Doing the math using two-mile legs, the hypotenuse — outbound leg —is 2.8 miles. Round it off to three miles to make things easy. Now, insteadof guessing at timing, for the outbound procedure turn, turn to a groundtrackthat’s 45 degrees off outbound course, then use your actual groundspeedto determine how long to fly outbound. Rule of thumb: At 120 knots groundspeed,you’re going two miles per minute so use 90 seconds; at 180 knots, a minutewill do; at 90 knots, two minutes.
When you turn inbound, your actual intercept will actually be a littleinside of two miles from the FAF, depending on the wind, but it’ll be closeenough. If you want three miles from the FAF, fly the outbound PT leg foran additional mile or use 30-degrees off the outbound, rather than 45 degrees.
VOR, Loran and GPS
On a VOR approach with procedure turn, you can use the CDI scale toestimate your distance from the course. As a rough rule of thumb, yourdistance offset from a VOR course is equal to 200 feet per dot per mile.So, let’s say you’re on the outbound leg, the 360-degree radial. You eyeballthe 45-degree outbound procedure turn and watch the CDI needle, checkingyour DME distance from the VOR, which happens to be, say, 10 miles. Atfour dots deflection, you’d be 8000 feet or 1.3 miles off the course. Stillwell within the protected area. (On a VOR, four-dot deflection at 12.5miles would still be well within the two-mile offset we offered as a goodgouge.)

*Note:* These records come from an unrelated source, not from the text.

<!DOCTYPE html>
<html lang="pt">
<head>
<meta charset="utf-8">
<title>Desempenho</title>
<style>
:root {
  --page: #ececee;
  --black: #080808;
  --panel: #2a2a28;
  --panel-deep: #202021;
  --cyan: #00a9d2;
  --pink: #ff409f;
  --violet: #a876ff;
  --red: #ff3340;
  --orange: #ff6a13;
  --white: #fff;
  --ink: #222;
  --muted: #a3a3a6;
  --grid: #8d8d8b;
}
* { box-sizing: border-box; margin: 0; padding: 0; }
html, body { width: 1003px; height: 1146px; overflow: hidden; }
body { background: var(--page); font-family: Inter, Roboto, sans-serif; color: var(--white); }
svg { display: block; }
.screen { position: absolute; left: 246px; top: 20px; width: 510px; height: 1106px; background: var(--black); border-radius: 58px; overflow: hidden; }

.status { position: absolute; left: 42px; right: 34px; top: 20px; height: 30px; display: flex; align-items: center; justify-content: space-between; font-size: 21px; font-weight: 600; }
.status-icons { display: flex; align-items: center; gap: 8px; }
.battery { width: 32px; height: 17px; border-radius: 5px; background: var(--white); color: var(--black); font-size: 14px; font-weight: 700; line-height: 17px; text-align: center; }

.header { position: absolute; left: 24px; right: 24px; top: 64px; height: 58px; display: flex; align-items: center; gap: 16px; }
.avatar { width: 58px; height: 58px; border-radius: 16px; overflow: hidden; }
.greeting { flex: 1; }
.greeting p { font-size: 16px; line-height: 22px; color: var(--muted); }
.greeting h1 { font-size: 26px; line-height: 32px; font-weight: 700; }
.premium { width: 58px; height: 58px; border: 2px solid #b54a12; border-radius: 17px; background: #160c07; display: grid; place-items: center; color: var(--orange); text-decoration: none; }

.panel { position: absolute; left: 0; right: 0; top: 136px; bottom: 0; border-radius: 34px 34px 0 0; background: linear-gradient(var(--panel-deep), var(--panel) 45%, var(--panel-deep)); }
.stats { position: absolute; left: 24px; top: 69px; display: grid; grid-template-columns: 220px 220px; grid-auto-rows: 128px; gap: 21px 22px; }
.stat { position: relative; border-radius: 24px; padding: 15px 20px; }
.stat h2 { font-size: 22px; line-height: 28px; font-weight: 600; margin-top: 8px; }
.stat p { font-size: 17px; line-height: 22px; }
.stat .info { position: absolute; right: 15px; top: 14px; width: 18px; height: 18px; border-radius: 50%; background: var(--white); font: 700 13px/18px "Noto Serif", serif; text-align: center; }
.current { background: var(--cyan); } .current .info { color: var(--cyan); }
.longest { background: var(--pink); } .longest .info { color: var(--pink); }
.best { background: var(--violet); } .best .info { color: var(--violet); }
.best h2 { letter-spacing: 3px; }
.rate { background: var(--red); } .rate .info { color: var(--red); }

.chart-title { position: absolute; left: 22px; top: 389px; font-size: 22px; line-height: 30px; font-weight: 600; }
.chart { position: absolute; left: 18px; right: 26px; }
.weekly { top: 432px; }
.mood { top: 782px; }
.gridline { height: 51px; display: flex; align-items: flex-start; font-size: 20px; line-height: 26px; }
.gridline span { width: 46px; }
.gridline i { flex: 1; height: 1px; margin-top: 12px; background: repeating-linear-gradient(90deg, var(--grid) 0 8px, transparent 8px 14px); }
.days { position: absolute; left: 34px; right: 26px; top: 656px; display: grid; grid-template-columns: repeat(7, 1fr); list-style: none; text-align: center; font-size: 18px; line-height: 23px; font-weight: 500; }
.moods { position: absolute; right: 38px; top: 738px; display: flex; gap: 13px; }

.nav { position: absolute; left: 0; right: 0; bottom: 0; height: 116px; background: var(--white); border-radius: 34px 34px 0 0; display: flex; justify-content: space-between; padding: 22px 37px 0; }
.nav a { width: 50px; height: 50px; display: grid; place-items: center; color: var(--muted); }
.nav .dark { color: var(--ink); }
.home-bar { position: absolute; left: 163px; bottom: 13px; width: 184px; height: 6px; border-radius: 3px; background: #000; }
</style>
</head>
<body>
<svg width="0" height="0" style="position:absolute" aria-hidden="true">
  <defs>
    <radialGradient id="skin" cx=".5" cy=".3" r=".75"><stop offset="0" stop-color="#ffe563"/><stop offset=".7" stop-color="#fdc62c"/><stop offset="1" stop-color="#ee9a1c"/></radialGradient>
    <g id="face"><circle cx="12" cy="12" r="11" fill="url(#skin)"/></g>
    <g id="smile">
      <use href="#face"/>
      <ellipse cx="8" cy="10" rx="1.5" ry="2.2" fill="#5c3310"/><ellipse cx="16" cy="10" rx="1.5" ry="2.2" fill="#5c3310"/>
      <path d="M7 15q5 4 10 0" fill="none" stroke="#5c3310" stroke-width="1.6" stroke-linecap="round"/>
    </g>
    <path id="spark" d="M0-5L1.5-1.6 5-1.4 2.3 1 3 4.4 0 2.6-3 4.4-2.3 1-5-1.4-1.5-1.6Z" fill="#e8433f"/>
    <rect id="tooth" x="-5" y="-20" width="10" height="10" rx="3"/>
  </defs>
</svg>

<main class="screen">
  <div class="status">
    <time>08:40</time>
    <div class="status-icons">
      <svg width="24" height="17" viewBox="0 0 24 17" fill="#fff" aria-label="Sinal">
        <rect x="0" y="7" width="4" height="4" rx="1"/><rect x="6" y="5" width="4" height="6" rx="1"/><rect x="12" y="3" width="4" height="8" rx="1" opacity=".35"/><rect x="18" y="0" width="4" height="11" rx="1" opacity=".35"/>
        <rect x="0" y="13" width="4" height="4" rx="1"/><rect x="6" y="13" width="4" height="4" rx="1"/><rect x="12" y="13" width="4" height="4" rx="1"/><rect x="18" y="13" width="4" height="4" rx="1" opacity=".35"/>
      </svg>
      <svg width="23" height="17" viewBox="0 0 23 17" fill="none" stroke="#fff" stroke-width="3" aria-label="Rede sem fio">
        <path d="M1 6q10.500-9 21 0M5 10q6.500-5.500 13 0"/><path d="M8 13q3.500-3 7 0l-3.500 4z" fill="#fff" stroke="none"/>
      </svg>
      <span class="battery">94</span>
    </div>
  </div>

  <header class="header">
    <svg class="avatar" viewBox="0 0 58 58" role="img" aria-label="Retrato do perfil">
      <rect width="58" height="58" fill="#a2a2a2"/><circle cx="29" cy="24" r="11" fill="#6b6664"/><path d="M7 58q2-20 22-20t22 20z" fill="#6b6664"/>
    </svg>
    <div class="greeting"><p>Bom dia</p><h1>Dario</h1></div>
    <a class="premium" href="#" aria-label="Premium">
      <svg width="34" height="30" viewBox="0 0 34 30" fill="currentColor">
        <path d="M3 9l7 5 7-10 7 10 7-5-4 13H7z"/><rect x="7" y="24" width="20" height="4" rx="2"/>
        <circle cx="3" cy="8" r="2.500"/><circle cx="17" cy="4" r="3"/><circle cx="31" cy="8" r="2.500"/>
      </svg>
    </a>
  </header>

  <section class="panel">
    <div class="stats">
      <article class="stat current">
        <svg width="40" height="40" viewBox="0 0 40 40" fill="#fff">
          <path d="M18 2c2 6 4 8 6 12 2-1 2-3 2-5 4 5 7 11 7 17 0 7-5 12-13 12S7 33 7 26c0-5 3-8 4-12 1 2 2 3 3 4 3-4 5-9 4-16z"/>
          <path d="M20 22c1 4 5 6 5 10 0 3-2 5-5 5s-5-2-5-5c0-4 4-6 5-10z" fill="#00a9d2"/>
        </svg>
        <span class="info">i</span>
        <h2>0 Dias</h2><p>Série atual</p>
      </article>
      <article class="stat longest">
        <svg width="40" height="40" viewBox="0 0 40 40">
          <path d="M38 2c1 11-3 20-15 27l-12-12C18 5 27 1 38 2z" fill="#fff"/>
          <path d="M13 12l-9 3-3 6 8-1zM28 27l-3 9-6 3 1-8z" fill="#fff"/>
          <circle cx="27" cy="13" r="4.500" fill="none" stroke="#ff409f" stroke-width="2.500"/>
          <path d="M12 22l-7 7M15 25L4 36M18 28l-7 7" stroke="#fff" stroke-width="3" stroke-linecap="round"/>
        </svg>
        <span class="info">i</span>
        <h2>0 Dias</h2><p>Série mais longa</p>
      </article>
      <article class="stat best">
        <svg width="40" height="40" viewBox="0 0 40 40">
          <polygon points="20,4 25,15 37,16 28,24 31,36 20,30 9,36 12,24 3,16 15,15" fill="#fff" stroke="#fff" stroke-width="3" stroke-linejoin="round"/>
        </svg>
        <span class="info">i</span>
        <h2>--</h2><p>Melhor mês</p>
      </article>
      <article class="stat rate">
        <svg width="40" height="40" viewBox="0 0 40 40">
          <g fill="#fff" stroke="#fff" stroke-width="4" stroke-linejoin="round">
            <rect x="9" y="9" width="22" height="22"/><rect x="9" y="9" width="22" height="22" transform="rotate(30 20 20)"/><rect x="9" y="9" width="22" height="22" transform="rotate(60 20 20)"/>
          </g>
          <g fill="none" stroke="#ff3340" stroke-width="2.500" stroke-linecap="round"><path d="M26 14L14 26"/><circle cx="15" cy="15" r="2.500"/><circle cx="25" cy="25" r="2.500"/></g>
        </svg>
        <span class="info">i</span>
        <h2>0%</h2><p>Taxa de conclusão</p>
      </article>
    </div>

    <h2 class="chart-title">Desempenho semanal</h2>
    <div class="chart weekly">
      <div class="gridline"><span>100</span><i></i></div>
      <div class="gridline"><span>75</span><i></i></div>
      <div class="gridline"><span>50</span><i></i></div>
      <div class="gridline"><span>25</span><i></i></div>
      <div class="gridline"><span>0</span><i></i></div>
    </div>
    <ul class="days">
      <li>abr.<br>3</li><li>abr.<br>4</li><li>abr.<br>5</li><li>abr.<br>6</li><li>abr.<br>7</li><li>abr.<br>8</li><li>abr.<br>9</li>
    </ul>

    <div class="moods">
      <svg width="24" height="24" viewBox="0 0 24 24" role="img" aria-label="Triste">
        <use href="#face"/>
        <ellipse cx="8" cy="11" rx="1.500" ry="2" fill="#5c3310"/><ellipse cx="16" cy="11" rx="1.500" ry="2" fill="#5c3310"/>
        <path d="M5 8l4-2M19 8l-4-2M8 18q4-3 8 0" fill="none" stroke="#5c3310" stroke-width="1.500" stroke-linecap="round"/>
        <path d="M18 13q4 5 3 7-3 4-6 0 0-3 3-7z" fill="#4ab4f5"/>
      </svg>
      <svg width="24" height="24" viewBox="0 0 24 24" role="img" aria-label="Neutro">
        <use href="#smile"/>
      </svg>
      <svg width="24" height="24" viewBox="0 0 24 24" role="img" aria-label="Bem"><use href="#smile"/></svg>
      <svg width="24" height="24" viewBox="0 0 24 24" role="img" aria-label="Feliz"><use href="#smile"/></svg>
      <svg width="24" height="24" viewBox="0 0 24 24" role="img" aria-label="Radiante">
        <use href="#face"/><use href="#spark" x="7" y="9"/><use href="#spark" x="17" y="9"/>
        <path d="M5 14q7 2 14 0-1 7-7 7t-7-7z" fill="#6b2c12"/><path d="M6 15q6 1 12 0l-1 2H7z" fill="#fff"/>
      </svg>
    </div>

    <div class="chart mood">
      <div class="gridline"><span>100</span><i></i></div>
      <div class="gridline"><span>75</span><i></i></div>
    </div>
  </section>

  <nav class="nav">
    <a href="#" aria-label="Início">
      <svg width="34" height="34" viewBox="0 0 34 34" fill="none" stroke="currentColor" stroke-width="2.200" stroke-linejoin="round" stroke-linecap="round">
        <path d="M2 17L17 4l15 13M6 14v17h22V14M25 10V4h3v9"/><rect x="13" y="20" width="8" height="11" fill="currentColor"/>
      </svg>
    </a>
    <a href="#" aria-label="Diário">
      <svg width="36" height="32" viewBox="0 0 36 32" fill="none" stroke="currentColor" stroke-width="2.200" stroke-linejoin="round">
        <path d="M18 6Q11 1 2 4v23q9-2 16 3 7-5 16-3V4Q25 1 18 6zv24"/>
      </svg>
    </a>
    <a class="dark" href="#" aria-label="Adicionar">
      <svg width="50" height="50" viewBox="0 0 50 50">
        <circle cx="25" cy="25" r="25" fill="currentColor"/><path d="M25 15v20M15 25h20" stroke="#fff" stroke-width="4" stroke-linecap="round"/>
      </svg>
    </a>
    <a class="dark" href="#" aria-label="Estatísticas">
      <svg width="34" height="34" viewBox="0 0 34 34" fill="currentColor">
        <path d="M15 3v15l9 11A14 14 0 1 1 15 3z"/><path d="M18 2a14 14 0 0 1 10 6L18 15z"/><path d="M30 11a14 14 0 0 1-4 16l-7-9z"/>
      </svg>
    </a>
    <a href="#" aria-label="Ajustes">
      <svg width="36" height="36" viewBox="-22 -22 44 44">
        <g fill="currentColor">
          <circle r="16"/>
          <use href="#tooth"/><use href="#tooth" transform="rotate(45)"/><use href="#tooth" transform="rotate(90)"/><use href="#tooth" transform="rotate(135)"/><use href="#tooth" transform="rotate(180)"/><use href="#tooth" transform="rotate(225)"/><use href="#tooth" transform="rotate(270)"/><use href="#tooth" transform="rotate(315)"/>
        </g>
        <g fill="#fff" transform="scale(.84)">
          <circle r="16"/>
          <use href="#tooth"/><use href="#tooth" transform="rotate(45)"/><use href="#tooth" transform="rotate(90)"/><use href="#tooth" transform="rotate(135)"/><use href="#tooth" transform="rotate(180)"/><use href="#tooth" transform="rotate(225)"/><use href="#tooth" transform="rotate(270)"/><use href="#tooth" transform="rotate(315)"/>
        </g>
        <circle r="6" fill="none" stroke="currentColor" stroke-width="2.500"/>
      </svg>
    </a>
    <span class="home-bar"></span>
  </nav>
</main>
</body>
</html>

If you have loran or GPS — and these days, who doesn’t? — how canit help on the PT? One quick-and-dirty method is to just pass over thefix where the PT starts and then use the GPS or loran to fly a groundtrack45-degrees (or whatever) off the outbound leg. Thus, if the outbound is180-degrees, turn to a groundtrack of 135 degrees for your outbound andtime the leg for a three mile segment. It’s hard to get much more accuratethan this.
Some pilots plug in the entire approach as a route and although thatmay be too involved to do in the air, it can be done ahead of time. Inthis case, use the receiver’s offset waypoint capability to place a pointin space where you want to terminate the outbound PT leg. If you want toget really elaborate, you can also put a waypoint on the inbound course,where the PT intercepts it, two miles outside the FAF. To keep things legaland safe, make sure the GPS or loran guidance squares up reasonably withyour dead reckoning.
Keeping in mind the purpose of the course reversal, I run a mental checkliston these items: (1) Set up approach configuration and airspeed before reachingthe fix where the PT begins, including flaps as appropriate. (2) Aftercrossing the fix, turn outbound on the protected side to yield a 45-degreegroundtrack and (3) apply the speed factor to yield a three-mile outboundleg or whatever will have you intercept the inbound course two miles outsidethe FAF.
Finally — and this is critical — what is the wind direction and speedand what’s it doing to your groundspeed? In a fast airplane, this couldmake all the difference in the world. Don’t lose track of it.